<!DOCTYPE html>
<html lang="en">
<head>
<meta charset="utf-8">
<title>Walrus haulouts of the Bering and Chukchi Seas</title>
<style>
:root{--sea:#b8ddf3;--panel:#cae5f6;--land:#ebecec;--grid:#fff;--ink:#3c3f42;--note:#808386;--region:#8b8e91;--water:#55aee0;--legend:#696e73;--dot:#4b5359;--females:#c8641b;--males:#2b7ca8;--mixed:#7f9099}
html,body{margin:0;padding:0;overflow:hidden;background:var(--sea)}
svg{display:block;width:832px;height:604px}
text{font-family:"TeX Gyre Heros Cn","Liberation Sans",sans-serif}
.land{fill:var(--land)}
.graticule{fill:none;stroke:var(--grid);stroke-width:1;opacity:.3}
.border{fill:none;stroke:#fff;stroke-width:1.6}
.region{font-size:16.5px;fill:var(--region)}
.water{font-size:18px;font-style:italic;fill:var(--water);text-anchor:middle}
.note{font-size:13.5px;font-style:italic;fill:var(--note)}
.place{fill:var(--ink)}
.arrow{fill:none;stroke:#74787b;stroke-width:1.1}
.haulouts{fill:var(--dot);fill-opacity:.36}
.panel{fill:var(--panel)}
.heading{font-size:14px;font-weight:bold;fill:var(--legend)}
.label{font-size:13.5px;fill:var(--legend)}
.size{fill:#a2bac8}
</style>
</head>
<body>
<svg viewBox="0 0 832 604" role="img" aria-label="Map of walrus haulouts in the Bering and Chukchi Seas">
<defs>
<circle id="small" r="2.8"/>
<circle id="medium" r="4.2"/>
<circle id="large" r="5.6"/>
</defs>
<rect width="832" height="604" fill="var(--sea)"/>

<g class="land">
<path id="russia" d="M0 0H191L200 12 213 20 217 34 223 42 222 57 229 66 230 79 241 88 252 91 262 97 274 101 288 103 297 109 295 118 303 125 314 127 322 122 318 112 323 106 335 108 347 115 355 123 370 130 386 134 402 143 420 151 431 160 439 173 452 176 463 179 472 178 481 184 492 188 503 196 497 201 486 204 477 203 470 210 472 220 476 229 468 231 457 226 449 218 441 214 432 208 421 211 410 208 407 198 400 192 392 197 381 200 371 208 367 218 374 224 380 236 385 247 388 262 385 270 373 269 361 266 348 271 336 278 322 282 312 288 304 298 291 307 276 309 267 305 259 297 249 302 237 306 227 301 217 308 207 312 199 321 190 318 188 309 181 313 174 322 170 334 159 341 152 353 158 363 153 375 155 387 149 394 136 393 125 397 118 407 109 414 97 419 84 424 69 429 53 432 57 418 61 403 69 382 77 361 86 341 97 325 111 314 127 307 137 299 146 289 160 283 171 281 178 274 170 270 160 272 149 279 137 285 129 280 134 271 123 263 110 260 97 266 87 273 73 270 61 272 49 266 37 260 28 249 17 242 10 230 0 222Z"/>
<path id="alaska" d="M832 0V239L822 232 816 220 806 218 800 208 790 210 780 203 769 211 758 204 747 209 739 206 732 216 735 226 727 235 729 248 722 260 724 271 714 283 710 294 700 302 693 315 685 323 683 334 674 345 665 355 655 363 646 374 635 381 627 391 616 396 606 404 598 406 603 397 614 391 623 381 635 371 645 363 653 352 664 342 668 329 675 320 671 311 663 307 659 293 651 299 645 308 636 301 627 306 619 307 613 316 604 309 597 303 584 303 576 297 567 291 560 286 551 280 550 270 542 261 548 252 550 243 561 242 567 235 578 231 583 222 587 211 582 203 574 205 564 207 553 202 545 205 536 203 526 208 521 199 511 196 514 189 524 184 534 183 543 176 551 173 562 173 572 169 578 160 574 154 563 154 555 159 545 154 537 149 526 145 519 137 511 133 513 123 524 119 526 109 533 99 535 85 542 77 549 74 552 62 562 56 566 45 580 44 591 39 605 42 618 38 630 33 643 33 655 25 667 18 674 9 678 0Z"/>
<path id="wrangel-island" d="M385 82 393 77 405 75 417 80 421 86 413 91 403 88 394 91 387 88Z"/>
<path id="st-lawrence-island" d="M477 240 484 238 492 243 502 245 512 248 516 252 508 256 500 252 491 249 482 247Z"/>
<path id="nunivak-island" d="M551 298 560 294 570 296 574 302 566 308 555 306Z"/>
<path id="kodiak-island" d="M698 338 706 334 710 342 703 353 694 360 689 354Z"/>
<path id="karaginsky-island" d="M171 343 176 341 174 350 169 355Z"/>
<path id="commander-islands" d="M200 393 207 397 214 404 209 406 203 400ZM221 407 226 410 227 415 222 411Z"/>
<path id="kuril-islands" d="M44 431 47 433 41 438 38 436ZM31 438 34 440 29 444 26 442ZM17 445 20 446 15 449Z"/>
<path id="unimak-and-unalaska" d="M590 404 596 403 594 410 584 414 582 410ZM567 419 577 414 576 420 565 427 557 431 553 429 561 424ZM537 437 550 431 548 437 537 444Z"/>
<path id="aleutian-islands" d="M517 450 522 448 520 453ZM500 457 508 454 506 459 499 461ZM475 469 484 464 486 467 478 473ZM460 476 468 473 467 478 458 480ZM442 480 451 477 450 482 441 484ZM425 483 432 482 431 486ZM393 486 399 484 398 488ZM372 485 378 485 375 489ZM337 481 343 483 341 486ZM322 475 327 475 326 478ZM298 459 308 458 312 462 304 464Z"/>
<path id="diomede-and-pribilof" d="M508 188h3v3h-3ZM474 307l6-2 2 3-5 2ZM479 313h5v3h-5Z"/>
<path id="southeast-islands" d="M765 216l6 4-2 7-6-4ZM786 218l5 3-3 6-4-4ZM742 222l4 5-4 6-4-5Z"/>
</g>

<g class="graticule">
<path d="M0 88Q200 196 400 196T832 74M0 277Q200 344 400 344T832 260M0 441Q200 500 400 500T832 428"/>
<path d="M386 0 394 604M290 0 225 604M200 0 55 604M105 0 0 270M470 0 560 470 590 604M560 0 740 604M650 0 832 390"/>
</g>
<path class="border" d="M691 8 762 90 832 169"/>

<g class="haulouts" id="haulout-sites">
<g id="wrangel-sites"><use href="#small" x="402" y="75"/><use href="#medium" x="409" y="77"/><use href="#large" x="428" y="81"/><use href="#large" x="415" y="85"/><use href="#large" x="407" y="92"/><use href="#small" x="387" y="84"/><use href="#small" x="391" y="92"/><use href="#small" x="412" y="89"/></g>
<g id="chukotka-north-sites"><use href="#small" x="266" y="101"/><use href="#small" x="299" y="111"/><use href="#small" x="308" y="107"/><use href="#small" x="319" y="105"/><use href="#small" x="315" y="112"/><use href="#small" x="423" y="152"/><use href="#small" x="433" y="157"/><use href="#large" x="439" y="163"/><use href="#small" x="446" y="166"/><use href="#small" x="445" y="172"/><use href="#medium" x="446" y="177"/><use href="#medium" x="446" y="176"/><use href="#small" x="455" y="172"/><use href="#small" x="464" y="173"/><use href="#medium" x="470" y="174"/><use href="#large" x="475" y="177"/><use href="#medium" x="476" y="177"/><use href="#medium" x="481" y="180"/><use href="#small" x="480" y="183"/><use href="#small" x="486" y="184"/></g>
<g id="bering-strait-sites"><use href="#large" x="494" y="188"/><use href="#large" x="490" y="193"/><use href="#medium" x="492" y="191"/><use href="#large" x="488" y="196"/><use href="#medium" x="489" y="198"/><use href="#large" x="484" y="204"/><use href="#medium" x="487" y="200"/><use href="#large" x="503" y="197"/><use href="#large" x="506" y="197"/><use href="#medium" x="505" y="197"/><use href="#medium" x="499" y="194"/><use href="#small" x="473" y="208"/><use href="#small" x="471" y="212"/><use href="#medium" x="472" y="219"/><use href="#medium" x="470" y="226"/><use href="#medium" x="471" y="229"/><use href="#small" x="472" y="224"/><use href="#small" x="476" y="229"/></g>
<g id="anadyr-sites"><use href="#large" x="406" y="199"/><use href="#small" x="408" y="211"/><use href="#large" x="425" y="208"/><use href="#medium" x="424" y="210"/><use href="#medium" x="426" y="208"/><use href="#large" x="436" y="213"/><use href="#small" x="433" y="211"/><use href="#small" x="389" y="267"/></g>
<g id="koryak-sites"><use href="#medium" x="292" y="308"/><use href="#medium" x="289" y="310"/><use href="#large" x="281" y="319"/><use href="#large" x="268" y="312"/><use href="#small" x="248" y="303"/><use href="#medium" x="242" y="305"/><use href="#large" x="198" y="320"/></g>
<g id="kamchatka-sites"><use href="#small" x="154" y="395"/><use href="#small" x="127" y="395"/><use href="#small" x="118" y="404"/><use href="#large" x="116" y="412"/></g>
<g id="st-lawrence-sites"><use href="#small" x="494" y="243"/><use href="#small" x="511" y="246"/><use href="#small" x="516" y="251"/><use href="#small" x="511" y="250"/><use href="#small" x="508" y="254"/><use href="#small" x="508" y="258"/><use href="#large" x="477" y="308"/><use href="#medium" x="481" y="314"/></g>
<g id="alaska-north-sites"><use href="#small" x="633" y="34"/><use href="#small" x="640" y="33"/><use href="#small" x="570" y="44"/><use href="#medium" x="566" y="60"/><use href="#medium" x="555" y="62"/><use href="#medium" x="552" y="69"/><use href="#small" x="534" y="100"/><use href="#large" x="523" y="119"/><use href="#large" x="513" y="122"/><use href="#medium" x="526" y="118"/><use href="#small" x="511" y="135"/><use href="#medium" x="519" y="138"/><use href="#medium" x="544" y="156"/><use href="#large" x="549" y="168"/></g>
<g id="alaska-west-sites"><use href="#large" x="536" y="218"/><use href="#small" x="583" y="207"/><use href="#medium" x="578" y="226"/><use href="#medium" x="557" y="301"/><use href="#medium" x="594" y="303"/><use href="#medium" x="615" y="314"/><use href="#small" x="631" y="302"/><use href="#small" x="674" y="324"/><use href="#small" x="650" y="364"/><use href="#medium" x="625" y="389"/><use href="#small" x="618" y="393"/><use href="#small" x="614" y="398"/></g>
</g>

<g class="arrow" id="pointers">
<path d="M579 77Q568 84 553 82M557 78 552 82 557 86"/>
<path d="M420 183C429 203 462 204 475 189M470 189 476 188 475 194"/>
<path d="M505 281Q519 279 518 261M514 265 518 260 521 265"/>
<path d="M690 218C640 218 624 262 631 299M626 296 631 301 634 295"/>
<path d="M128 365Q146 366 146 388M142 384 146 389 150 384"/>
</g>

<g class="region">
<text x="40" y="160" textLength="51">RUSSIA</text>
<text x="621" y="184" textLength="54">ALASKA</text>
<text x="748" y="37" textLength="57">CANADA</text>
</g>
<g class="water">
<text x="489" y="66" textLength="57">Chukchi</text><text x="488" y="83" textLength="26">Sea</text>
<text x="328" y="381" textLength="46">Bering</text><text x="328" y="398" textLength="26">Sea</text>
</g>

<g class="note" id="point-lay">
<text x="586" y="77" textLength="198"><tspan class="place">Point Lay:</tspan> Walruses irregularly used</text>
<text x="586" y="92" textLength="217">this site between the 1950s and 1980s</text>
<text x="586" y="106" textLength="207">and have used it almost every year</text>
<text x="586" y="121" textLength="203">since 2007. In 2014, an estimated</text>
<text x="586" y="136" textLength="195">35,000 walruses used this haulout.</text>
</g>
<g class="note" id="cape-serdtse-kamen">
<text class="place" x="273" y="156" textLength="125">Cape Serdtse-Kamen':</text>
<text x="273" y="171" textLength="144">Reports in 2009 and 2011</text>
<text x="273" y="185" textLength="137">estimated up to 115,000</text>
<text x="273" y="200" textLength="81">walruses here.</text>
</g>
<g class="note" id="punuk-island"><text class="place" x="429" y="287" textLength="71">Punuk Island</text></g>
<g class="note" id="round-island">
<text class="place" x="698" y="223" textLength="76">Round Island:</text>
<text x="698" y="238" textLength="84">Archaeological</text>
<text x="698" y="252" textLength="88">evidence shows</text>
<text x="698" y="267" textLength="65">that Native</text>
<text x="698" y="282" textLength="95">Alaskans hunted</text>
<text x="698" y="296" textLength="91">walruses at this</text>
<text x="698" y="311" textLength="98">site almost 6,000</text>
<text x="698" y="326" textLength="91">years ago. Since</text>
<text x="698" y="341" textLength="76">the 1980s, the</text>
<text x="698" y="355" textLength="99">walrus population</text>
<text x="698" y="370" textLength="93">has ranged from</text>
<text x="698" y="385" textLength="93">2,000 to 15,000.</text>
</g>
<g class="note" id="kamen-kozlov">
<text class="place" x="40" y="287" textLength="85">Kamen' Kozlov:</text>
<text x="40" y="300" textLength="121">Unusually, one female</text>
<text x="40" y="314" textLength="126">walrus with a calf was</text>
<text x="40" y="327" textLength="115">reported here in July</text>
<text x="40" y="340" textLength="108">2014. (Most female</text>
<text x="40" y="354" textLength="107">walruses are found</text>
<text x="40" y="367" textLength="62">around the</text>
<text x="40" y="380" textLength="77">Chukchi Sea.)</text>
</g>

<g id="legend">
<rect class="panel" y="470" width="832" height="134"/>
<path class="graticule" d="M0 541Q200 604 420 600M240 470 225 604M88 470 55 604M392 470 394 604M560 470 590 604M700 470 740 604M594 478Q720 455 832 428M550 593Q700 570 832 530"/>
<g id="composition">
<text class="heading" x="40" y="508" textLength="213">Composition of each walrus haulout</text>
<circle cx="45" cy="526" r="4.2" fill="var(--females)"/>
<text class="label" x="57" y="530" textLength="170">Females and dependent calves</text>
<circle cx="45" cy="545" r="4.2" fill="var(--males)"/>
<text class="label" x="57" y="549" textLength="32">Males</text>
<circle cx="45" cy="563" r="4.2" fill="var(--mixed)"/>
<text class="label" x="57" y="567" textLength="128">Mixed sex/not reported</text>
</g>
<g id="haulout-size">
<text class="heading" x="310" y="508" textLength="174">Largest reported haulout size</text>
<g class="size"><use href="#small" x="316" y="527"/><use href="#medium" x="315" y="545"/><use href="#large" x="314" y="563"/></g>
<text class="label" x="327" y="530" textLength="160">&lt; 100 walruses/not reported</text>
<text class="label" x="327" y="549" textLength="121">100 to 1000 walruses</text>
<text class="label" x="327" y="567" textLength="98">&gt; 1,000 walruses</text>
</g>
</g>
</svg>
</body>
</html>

EXERCISE:
Where a line in the records above includes the string "size", show it.

FINISHED TASK:
.region{font-size:16.5px;fill:var(--region)}
.water{font-size:18px;font-style:italic;fill:var(--water);text-anchor:middle}
.note{font-size:13.5px;font-style:italic;fill:var(--note)}
.heading{font-size:14px;font-weight:bold;fill:var(--legend)}
.label{font-size:13.5px;fill:var(--legend)}
.size{fill:#a2bac8}
<g id="haulout-size">
<text class="heading" x="310" y="508" textLength="174">Largest reported haulout size</text>
<g class="size"><use href="#small" x="316" y="527"/><use href="#medium" x="315" y="545"/><use href="#large" x="314" y="563"/></g>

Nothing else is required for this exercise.